The domestic appearance of this stable block indicates its original use as a range of basic lodgings, but it was rapidly converted by the removal of the first floor and the creation of large doorways in its north side, opening on to a stable yard.
The formal landscape persisted in simplified form until the mid-18th century. The Countess of Portsmouth began to soften it and moved the walled kitchen garden away from the house. Under Sir John Griffin Griffin, ‘Capability’ Brown began the landscape garden that survives today, and Robert Adam designed most of its buildings.
The remaining forecourt walls were demolished to open up the extensive views over the lawn. The canalised river Cam was reworked into a serpentine lake – one of Brown's design hallmarks – and naturalistic groupings of trees were planted to the south and west. The Cedar of Lebanon near the house dates to Brown's time.
Adam designed the new bridge over the river Cam, now called the Adam Bridge, on the road connecting Saffron Walden to the Newport–Cambridge road. His Temple of Victory, Lady Portsmouth’s Column and Tea House Bridge also survive.
In the early 19th century the 3rd Lord Braybrooke recovered some of the formal elements of the landscape with parterres around the house, and he rebuilt the lodges. In the 20th century the gardens declined, but from the 1980s English Heritage has restored the parterres and other elements, including the kitchen garden.
READ MORE ABOUT AUDLEY END HOUSE AND GARDENS
1. For the Jacobean architecture of the house see P Drury, ‘No other palace in the kingdom will compare with it: the evolution of Audley End, 1605–1745’, Architectural History, 23 (1980), 1–39 (subscription required; accessed 25 Nov 2014).
2. After an engraving by Virgil Solis of Nuremberg: A Wells-Cole, Art and Decoration in Elizabethan and Jacobean England (New Haven and London, 1997), 24–5 and note 7.
3. Thus, consciously or not, referencing the original Jacobean plan of Hatfield House, Hertfordshire, begun in 1611.
4. For their location see P Drury, Audley End (English Heritage guidebook, London, 2014), 48. For the plasterwork in context see C Gapper, Decorative Plasterwork in City, Court and Country, 1530–1640 (updated text from PhD thesis, ‘Plasterers and Plasterwork in City, Court and Country c 1530–c 1660’, Courtauld Institute of Art, London, 1998; accessed 10 Nov 2014), which sets out its close connection with the plasterwork at Charlton Park, Wiltshire, built on the Countess of Suffolk’s estate in about 1607.
5. M Sutherill, ‘John Hobcroft and James Essex at Audley End House’, Georgian Group Journal, 9 (1999), 17–25.
6. As his painted inscription on the panelling tells us.
7. R Neville (Lord Braybrooke), The History of Audley End and Saffron Walden (London, 1836; accessed 10 Nov 2014).

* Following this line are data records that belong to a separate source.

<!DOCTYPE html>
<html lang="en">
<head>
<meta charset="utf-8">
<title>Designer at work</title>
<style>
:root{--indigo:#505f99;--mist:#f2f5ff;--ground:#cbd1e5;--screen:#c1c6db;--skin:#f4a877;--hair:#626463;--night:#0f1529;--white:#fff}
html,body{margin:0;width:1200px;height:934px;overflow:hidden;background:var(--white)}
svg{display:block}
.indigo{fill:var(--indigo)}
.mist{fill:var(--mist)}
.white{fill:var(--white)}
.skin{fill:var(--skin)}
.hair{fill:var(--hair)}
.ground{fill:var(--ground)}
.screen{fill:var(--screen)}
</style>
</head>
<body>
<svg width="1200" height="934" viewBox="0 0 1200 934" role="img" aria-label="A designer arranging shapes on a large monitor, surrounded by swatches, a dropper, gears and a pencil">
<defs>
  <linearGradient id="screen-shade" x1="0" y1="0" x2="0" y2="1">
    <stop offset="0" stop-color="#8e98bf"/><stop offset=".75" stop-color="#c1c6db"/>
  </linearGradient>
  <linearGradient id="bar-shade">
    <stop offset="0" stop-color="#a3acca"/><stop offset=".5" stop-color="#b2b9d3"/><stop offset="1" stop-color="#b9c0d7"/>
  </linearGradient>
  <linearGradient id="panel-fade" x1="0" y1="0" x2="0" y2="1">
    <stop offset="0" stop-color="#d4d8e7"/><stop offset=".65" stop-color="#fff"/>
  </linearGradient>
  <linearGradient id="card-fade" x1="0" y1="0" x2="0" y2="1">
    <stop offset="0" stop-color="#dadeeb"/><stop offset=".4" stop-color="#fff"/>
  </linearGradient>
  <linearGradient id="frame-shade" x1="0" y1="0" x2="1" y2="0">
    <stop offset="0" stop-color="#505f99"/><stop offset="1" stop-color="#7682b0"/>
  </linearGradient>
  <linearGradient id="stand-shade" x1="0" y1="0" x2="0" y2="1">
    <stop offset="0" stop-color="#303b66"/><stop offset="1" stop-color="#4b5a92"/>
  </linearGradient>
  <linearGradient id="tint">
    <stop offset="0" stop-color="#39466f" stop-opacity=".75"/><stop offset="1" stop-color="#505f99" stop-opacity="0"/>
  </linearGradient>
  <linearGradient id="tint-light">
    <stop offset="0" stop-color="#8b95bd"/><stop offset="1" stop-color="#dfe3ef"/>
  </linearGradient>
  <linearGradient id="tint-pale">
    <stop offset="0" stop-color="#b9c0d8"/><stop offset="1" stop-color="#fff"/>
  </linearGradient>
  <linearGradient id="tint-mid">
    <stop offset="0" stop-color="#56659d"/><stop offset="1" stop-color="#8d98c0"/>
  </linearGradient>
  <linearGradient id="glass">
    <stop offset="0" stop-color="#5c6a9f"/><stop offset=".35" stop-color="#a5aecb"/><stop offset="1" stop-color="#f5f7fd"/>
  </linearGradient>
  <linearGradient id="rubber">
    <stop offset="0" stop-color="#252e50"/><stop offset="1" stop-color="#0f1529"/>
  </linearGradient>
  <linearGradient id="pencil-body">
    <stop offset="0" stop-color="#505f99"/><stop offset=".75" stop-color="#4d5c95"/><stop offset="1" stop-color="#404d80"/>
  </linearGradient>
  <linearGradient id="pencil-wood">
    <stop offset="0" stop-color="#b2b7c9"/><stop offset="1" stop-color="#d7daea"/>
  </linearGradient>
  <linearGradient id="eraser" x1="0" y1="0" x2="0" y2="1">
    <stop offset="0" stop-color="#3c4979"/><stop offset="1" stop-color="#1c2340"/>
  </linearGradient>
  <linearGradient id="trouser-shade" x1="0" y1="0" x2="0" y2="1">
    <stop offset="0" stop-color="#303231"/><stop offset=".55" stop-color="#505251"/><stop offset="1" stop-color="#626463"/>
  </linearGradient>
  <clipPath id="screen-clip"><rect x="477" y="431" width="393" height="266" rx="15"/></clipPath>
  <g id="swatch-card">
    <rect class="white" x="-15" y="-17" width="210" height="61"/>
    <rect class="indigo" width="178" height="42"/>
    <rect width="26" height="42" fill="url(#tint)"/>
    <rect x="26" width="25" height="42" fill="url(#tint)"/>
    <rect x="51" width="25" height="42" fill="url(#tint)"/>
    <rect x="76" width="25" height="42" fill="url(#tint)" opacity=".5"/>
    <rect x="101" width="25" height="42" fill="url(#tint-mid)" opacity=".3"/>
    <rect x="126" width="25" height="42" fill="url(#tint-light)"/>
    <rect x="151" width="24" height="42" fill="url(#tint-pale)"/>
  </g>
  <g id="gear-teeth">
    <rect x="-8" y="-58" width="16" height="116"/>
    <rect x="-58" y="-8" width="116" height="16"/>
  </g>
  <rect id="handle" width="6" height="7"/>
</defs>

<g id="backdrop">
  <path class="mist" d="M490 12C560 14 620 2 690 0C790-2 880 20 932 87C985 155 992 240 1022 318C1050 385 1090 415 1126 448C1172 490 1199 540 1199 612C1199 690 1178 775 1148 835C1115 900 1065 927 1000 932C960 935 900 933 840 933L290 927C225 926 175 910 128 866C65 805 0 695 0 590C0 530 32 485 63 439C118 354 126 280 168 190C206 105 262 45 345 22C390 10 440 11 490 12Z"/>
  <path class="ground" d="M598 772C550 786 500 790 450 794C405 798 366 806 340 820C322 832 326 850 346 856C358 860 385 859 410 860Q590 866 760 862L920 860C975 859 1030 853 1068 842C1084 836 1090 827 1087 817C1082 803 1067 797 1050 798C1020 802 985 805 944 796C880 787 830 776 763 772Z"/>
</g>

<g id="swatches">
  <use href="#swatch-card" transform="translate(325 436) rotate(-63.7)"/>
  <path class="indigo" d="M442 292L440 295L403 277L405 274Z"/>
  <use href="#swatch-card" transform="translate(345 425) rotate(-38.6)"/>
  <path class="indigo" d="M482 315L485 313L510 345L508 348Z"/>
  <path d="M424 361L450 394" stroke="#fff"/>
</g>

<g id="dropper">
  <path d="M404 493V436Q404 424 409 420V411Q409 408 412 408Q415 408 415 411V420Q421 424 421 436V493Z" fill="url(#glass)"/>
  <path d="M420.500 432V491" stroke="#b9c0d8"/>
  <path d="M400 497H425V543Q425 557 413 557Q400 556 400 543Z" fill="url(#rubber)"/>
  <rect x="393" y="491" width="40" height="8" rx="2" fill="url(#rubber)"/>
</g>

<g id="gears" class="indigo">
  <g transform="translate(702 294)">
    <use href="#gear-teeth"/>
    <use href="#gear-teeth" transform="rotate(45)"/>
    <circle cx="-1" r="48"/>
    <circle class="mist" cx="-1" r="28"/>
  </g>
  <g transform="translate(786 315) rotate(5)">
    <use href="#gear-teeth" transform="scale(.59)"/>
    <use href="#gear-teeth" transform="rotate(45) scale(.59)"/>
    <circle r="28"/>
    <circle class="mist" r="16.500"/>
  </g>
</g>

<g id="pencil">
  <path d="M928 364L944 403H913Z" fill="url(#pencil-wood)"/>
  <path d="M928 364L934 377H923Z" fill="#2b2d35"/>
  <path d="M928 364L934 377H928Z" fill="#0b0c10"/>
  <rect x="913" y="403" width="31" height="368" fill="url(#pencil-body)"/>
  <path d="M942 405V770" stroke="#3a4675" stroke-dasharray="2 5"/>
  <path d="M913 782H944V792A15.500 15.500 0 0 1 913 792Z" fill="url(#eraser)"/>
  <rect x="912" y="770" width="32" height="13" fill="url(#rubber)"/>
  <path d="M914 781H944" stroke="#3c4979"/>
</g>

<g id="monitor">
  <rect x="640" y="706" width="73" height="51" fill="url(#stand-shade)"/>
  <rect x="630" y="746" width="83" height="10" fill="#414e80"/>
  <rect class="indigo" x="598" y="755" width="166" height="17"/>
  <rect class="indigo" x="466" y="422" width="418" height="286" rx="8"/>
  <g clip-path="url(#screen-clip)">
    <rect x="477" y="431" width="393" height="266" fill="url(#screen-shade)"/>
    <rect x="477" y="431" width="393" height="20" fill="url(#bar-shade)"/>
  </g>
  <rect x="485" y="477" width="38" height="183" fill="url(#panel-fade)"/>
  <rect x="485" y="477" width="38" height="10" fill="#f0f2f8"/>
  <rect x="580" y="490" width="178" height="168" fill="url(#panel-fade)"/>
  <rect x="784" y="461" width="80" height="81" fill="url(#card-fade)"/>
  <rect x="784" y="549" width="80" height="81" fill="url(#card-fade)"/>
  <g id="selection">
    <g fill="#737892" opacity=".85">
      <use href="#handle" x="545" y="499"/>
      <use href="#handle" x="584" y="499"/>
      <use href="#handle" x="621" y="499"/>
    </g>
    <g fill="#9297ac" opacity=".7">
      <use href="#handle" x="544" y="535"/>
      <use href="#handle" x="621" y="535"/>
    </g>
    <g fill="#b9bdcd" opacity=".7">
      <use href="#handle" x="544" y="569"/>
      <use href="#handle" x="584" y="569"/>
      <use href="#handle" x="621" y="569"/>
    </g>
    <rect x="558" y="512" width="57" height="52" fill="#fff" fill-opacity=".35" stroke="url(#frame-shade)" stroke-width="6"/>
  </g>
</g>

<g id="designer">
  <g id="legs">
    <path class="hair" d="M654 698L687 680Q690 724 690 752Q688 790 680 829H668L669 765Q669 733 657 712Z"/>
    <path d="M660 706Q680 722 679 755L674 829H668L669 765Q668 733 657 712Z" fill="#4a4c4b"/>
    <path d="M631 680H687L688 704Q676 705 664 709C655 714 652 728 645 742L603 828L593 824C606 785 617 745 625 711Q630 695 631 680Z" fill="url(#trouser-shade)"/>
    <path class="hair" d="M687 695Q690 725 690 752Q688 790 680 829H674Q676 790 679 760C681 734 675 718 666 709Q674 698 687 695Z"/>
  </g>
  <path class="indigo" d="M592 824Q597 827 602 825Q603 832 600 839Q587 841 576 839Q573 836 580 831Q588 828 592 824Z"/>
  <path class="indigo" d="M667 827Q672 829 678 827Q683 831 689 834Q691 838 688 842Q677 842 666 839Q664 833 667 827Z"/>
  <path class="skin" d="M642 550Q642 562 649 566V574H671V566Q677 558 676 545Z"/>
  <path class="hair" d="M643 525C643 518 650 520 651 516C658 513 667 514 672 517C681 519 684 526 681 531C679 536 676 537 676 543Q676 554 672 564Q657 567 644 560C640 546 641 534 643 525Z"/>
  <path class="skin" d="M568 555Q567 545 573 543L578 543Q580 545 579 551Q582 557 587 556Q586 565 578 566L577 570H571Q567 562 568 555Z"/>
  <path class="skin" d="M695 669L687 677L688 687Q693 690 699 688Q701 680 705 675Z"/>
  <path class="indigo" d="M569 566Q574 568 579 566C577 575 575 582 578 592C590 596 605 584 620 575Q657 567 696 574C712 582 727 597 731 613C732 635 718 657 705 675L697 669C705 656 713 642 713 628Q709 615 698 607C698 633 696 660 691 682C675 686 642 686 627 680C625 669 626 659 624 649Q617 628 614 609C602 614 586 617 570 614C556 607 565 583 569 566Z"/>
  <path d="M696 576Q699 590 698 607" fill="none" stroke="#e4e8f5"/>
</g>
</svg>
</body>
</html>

8. P Drury and P Smith, ‘The Audley End stable block in the 17th century’, English Heritage Historical Review, 5 (2010), 44–81 (subscription required; accessed 10 Nov 2014). For the originally intended form of the forecourt see fig 44.